**Material to process**
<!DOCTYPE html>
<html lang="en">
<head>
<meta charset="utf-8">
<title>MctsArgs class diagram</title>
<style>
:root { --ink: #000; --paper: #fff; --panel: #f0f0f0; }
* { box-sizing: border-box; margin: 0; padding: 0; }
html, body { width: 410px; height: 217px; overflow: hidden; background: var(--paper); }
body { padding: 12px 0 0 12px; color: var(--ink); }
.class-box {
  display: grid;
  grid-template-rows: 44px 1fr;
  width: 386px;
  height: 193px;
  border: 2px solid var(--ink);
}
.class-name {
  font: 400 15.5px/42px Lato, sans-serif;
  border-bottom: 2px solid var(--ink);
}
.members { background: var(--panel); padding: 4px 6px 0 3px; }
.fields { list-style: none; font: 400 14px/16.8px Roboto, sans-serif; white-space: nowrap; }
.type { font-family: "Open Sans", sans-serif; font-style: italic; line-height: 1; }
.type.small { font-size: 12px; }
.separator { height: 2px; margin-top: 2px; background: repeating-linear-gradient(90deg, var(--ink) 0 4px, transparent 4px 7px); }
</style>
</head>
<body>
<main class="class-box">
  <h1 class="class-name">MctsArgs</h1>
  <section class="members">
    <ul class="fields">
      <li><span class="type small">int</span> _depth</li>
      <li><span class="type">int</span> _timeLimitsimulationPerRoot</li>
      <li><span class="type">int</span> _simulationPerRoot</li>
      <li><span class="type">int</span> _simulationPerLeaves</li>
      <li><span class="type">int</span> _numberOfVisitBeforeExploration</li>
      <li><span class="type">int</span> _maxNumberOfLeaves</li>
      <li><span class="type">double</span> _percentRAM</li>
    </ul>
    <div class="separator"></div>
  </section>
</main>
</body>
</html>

==

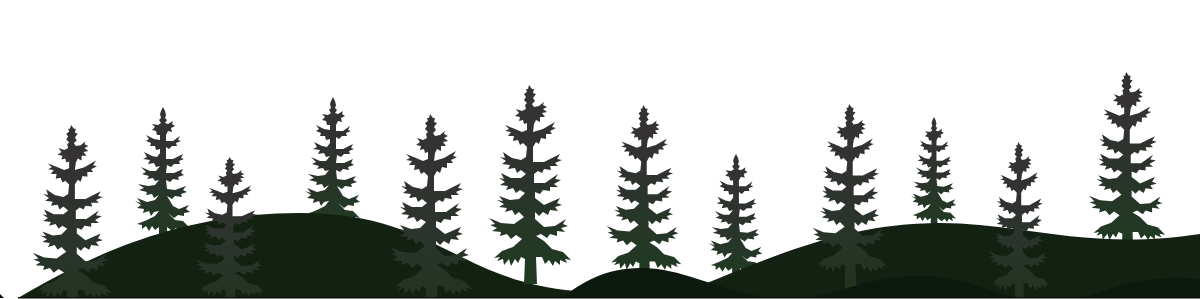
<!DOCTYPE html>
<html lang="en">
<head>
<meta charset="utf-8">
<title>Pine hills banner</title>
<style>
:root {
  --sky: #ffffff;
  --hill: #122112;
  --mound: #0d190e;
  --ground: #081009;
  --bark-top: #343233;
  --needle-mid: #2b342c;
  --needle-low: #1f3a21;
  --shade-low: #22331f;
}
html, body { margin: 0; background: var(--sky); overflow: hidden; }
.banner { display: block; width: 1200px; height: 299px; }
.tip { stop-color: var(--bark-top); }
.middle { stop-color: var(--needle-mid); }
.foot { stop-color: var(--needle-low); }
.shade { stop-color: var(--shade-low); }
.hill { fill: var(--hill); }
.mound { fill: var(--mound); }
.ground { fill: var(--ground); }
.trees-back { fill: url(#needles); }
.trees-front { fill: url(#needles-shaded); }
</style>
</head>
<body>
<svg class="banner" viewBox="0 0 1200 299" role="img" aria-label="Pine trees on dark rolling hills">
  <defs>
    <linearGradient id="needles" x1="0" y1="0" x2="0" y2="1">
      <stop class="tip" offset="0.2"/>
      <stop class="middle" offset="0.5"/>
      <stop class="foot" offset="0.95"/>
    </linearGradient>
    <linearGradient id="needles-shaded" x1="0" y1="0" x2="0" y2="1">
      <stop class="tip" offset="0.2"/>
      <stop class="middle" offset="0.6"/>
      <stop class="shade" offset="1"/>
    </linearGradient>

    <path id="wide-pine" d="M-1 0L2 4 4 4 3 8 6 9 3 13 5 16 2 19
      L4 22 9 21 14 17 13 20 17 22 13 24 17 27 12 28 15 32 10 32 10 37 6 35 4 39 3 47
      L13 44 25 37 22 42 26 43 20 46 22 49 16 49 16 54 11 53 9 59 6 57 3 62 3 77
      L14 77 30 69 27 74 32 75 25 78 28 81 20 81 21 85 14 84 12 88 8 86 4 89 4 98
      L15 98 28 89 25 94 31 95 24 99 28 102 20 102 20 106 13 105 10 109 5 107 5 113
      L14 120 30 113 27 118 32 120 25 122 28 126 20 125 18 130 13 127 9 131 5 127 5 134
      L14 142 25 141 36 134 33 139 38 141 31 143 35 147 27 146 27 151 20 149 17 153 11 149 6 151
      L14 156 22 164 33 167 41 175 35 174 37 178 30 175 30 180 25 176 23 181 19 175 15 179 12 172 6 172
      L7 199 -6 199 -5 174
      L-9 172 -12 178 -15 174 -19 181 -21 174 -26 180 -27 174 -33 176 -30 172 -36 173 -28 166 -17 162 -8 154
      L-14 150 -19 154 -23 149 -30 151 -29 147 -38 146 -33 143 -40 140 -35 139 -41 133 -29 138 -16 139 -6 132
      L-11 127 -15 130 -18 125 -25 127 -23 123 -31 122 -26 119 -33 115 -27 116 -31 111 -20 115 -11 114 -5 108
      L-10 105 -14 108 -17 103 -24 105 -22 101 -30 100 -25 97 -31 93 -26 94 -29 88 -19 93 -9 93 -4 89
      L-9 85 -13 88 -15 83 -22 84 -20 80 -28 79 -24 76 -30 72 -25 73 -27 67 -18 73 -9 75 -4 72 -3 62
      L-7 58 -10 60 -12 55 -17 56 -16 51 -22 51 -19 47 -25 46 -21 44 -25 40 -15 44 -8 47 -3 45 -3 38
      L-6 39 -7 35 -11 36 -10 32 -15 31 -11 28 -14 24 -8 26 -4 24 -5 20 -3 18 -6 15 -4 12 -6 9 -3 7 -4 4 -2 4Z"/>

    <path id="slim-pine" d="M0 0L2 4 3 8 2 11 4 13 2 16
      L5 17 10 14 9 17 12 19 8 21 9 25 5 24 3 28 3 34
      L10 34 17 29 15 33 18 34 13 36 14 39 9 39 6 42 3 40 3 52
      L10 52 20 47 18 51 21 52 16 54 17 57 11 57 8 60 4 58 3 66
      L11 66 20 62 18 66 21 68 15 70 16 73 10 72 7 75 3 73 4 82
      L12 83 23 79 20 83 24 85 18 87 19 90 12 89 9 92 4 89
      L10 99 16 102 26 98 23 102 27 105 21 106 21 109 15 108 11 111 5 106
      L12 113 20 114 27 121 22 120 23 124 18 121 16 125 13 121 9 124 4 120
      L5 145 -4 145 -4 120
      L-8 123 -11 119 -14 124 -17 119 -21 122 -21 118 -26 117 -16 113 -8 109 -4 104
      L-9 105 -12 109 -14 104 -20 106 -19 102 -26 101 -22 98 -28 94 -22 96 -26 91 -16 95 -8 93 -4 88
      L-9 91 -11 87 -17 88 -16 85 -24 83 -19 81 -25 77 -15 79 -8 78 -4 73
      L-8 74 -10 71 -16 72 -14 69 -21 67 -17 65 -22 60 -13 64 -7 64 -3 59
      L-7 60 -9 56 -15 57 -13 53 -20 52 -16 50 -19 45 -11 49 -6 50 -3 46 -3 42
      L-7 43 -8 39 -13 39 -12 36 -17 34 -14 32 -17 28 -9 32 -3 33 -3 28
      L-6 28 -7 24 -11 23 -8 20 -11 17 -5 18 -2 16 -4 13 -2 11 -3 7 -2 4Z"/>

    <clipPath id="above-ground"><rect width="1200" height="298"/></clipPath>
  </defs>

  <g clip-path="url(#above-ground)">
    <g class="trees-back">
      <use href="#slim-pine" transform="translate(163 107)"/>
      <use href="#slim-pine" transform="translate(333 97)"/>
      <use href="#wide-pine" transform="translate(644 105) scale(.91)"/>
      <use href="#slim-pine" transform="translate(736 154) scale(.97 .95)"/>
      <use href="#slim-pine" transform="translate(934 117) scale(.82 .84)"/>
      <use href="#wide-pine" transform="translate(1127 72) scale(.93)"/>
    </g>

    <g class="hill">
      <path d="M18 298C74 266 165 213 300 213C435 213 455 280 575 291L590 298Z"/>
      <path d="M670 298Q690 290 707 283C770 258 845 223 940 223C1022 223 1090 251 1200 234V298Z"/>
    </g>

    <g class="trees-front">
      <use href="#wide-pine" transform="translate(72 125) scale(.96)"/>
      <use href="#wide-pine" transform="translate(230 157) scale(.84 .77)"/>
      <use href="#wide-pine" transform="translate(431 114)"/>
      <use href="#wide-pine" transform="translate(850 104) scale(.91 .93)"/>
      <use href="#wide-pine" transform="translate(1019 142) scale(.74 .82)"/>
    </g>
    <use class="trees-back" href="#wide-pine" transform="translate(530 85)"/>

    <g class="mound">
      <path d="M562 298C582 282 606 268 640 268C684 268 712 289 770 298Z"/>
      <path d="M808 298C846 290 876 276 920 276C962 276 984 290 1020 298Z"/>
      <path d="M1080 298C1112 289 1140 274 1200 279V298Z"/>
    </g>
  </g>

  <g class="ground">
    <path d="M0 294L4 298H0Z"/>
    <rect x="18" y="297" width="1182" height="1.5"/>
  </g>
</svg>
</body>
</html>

**Work request**
State the number of lines in the records that hold the string "sans", and add nothing.

**Output**
3